Keynote Speaker

Richard Lawrence

IT-Fellow - Supercomputing, Met Office

Modelling clouds in the cloud

Abstract: The Met Office has signed a multimillion-pound agreement with Microsoft to provide a world-leading supercomputing capability that will take weather and climate forecasting to the next level.

In his talk, Richard will explain how the government was convinced to invest a significant amount of money in a world changing IT upgrade.

  • Understand the workings of the Met Office and how it makes use of Supercomputers
  • Learn how government spent £1bn on supercomputing
  • Gain insight into how you move 1 petabyte of data a day

Short biography: Specialising in supercomputing architecture, Richard is accountable for the technical design, implementation, and future direction of one of the world’s largest supercomputers dedicated to weather and climate research.

As the programme architect for the Met Office’s Supercomputer 2020+ programme, he led the work on the Data Centre, Connectivity and Scientific Compute Environment packages and oversaw the requirement capture and design of the Active Data Archive expected to handle 1PB of data a day with a capacity of ~4 Exabytes.

Richard holds a MEng in Software Engineering at Aberystwyth University and is a Chartered Engineer and Chartered IT Professional.

Invited Speaker

Laura Parry

Senior HPC + AI Senior Specialist

Future development of the Azure HPC platform, applications and intelligent services

Abstract: Researchers and scientists can now, more than ever, more accurately simulate, predict and analyse a broad range of topics – from extreme weather events to population health.

Some of these discoveries can help inform government policy and support strategies that help mitigate and address potentially severe impacts on our planet and its inhabitants.

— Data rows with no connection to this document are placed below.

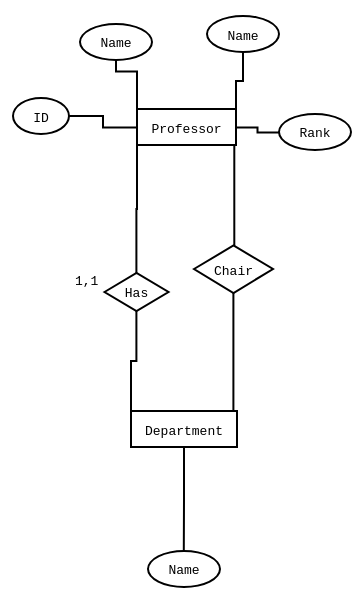
<!DOCTYPE html>
<html lang="en">
<head>
<meta charset="utf-8">
<title>Professor and Department ER diagram</title>
<style>
:root { --ink: #000; --paper: #fff; }
* { box-sizing: border-box; }
html, body { margin: 0; background: var(--paper); overflow: hidden; }
.diagram {
  position: relative;
  width: 364px;
  height: 604px;
  overflow: hidden;
  background: var(--paper);
  color: var(--ink);
  font: 13px/16px "Liberation Mono", monospace;
}
.links { position: absolute; inset: 0; fill: none; stroke: var(--ink); stroke-width: 2; }
.links .relationship-shape { fill: var(--paper); }
.node {
  position: absolute;
  display: flex;
  align-items: center;
  justify-content: center;
  padding-top: 4px;
  white-space: nowrap;
}
.entity { border: 2px solid var(--ink); background: var(--paper); height: 38px; }
.attribute { border: 2px solid var(--ink); border-radius: 50%; background: var(--paper); width: 74px; height: 38px; }
.professor { left: 136px; top: 108px; width: 101px; padding-top: 5px; }
.department { left: 130px; top: 410px; width: 108px; padding-top: 5px; }
.professor-name { left: 79px; top: 23px; }
.chair-name { left: 206px; top: 15px; padding-top: 5px; }
.professor-id { left: 12px; top: 97px; width: 58px; padding-top: 5px; }
.professor-rank { left: 278px; top: 113px; }
.department-name { left: 147px; top: 550px; }
.has { left: 104px; top: 272px; width: 65px; height: 39px; padding-top: 5px; }
.chair { left: 193px; top: 245px; width: 81px; height: 48px; padding-top: 6px; }
.cardinality { position: absolute; left: 75px; top: 274px; }
</style>
</head>
<body>
<main class="diagram">
  <svg class="links" width="364" height="604" viewBox="0 0 364 604" aria-hidden="true">
    <path d="M116 60V71.5H137V109"/>
    <path d="M243 52V81H236V109"/>
    <path d="M69 116H103V127.5H137"/>
    <path d="M236 127.5H257.5V132.5H279"/>
    <path d="M137 146V209H136.4V273"/>
    <path d="M136.4 310V361H131V411"/>
    <path d="M234.3 146V246"/>
    <path d="M233.4 292V411"/>
    <path d="M184 447V499L183.8 551"/>
    <polygon class="relationship-shape" points="104.5,292 136.5,273 168.5,292 136.5,311"/>
    <polygon class="relationship-shape" points="194,269 233.5,245.5 273,269 233.5,293"/>
  </svg>

  <div class="node attribute professor-name">Name</div>
  <div class="node attribute chair-name">Name</div>
  <div class="node attribute professor-id">ID</div>
  <div class="node attribute professor-rank">Rank</div>
  <div class="node entity professor">Professor</div>

  <div class="cardinality">1,1</div>
  <div class="node has">Has</div>
  <div class="node chair">Chair</div>

  <div class="node entity department">Department</div>
  <div class="node attribute department-name">Name</div>
</main>
</body>
</html>
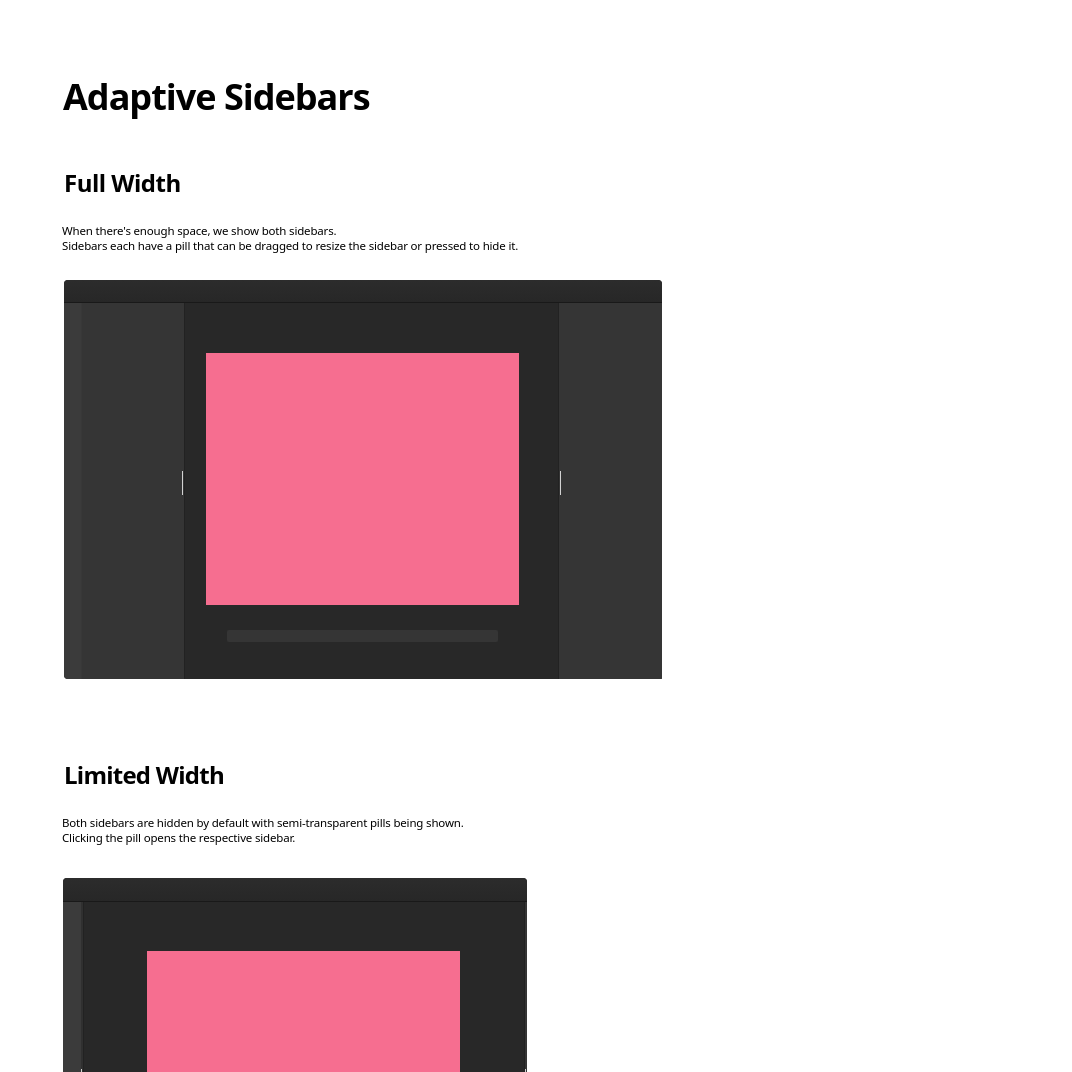
<!DOCTYPE html>
<html lang="en">
<head>
<meta charset="utf-8">
<title>Adaptive Sidebars</title>
<style>
:root {
  --page: #ffffff;
  --ink: #000000;
  --header-top: #2c2c2c;
  --header-bottom: #272727;
  --header-line: #191919;
  --workspace: #282828;
  --sidebar: #353535;
  --toolstrip: #3b3b3b;
  --edge: #222222;
  --artboard: #f66e90;
  --pill: #d2d2d2;
}
* { box-sizing: border-box; margin: 0; padding: 0; }
html, body { width: 1072px; height: 1072px; overflow: hidden; background: var(--page); }
body { color: var(--ink); font-family: "Noto Sans", "Open Sans", sans-serif; }
main {
  width: 1072px; height: 1072px; overflow: hidden;
  display: flex; flex-direction: column; align-items: flex-start;
  padding: 75px 0 0 63px;
}
main > * { flex: none; }
h1 { font-size: 36px; line-height: 44px; font-weight: 700; letter-spacing: -1px; white-space: nowrap; margin-bottom: 49px; }
h2 { font-size: 24px; line-height: 30px; font-weight: 700; letter-spacing: -0.5px; white-space: nowrap; margin: 0 0 26px 1px; }
.limited h2 { letter-spacing: -0.75px; }
p { font-size: 11.5px; line-height: 14.5px; letter-spacing: -0.17px; white-space: nowrap; margin-left: -1px; }
section { display: flex; flex-direction: column; align-items: flex-start; }
.full { margin-bottom: 81.5px; }

.window { display: flex; flex-direction: column; height: 399px; overflow: hidden; border-radius: 4px 4px 1px 4px; background: var(--workspace); }
.full .window { width: 598px; margin: 26.5px 0 0 1px; }
.limited .window { width: 464px; margin-top: 33px; }
.headerbar { flex: none; height: 23.5px; background: linear-gradient(var(--header-top), var(--header-bottom)); border-bottom: 1px solid var(--header-line); }
.content { flex: 1; display: flex; }
.toolstrip { flex: none; width: 18px; background: var(--toolstrip); }
.full .toolstrip { background: linear-gradient(90deg, #393939 6px, var(--toolstrip) 6px); border-right: 1px solid #383838; }
.sidebar { flex: none; display: flex; align-items: center; background: var(--sidebar); }
.sidebar.left { width: 102px; justify-content: flex-end; padding-right: 1px; }
.sidebar.right { width: 103px; padding-left: 1px; }
.pill { flex: none; width: 1px; height: 24px; background: var(--pill); margin-bottom: 16px; }
.workspace { flex: 1; display: flex; flex-direction: column; align-items: center; padding-top: 49.5px; background: var(--workspace); }
.full .workspace { padding-right: 18px; box-shadow: inset 1px 0 var(--edge), inset -1px 0 var(--edge); }
.artboard { flex: none; width: 313px; height: 252.5px; background: var(--artboard); }
.bottombar { flex: none; width: 271px; height: 11.5px; margin-top: 25px; border-radius: 2px; background: var(--sidebar); }
.collapsed { flex: none; display: flex; align-items: center; width: 2px; background: var(--sidebar); }
.collapsed.left { background: #303030; }
.collapsed .pill { margin-bottom: 16px; }
.limited .workspace { box-shadow: inset 1px 0 var(--edge), inset -1px 0 var(--edge); padding-right: 2px; }
</style>
</head>
<body>
<main>
  <h1>Adaptive Sidebars</h1>

  <section class="full">
    <h2>Full Width</h2>
    <p>When there's enough space, we show both sidebars.<br>Sidebars each have a pill that can be dragged to resize the sidebar or pressed to hide it.</p>
    <div class="window">
      <div class="headerbar"></div>
      <div class="content">
        <div class="toolstrip"></div>
        <div class="sidebar left"><span class="pill"></span></div>
        <div class="workspace">
          <div class="artboard"></div>
          <div class="bottombar"></div>
        </div>
        <div class="sidebar right"><span class="pill"></span></div>
      </div>
    </div>
  </section>

  <section class="limited">
    <h2>Limited Width</h2>
    <p>Both sidebars are hidden by default with semi-transparent pills being shown.<br>Clicking the pill opens the respective sidebar.</p>
    <div class="window">
      <div class="headerbar"></div>
      <div class="content">
        <div class="toolstrip"></div>
        <div class="collapsed left"><span class="pill"></span></div>
        <div class="workspace">
          <div class="artboard"></div>
          <div class="bottombar"></div>
        </div>
        <div class="collapsed right"><span class="pill"></span></div>
      </div>
    </div>
  </section>
</main>
</body>
</html>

Microsoft Azure provides a differentiated cloud-HPC platform with a wealth of applications, intelligent services, focused collaborations and technical support to help address some of these big challenges: but what does the future look like? What are the opportunities – and the challenges?

Contributed Talks

Dr Corwin Wright

Research Fellow, Centre for Space, Atmospheric and Oceanic Science

Surface-to-space atmospheric waves from Hunga Tonga-Hunga Ha’apai eruption

Abstract: The January 2022 Hunga Tonga–Hunga Haʻapai eruption was one of the most explosive volcanic events of the modern era, producing a vertical plume which peaked > 50km above the Earth. The initial explosion and subsequent plume triggered atmospheric waves which propagated around the world multiple times. A global-scale wave response of this magnitude from a single source has not previously been observed.

The Hunga Tonga eruption represents an important natural experiment in how the atmosphere responds to a sudden point-source-driven state change, which is of use for improving weather and climate models.

We used a comprehensive set of satellite and ground based observations, pre-processed for analysis using HPC, to quantify this response from surface to ionosphere. A broad spectrum of waves was triggered by the initial explosion, including Lamb waves at all heights and gravity waves in the middle atmosphere.

Gravity waves have not previously been observed propagating at this speed or over the whole Earth from a single source. Latent heat release from the plume remained the most significant individual gravity wave source worldwide for >12 hours, producing circular wavefronts visible across the Pacific basin in satellite observations. A single source dominating such a large region is also unique in the observational record.


We will post the Title and Abstract of posters here when we receive them.

Help us make this a great Research Computing Community event! We are inviting your submissions of contributed talks or posters on all aspects of HPC-enabled research.

Submissions from all supercomputing groups are highly encouraged - from PhD students through to senior researchers and research groups. The symposium is an internal University event that provides a friendly and informal setting for knowledge sharing.

Submit your Talk or Poster

Submit your title and abstract. Deadline: Monday 22 August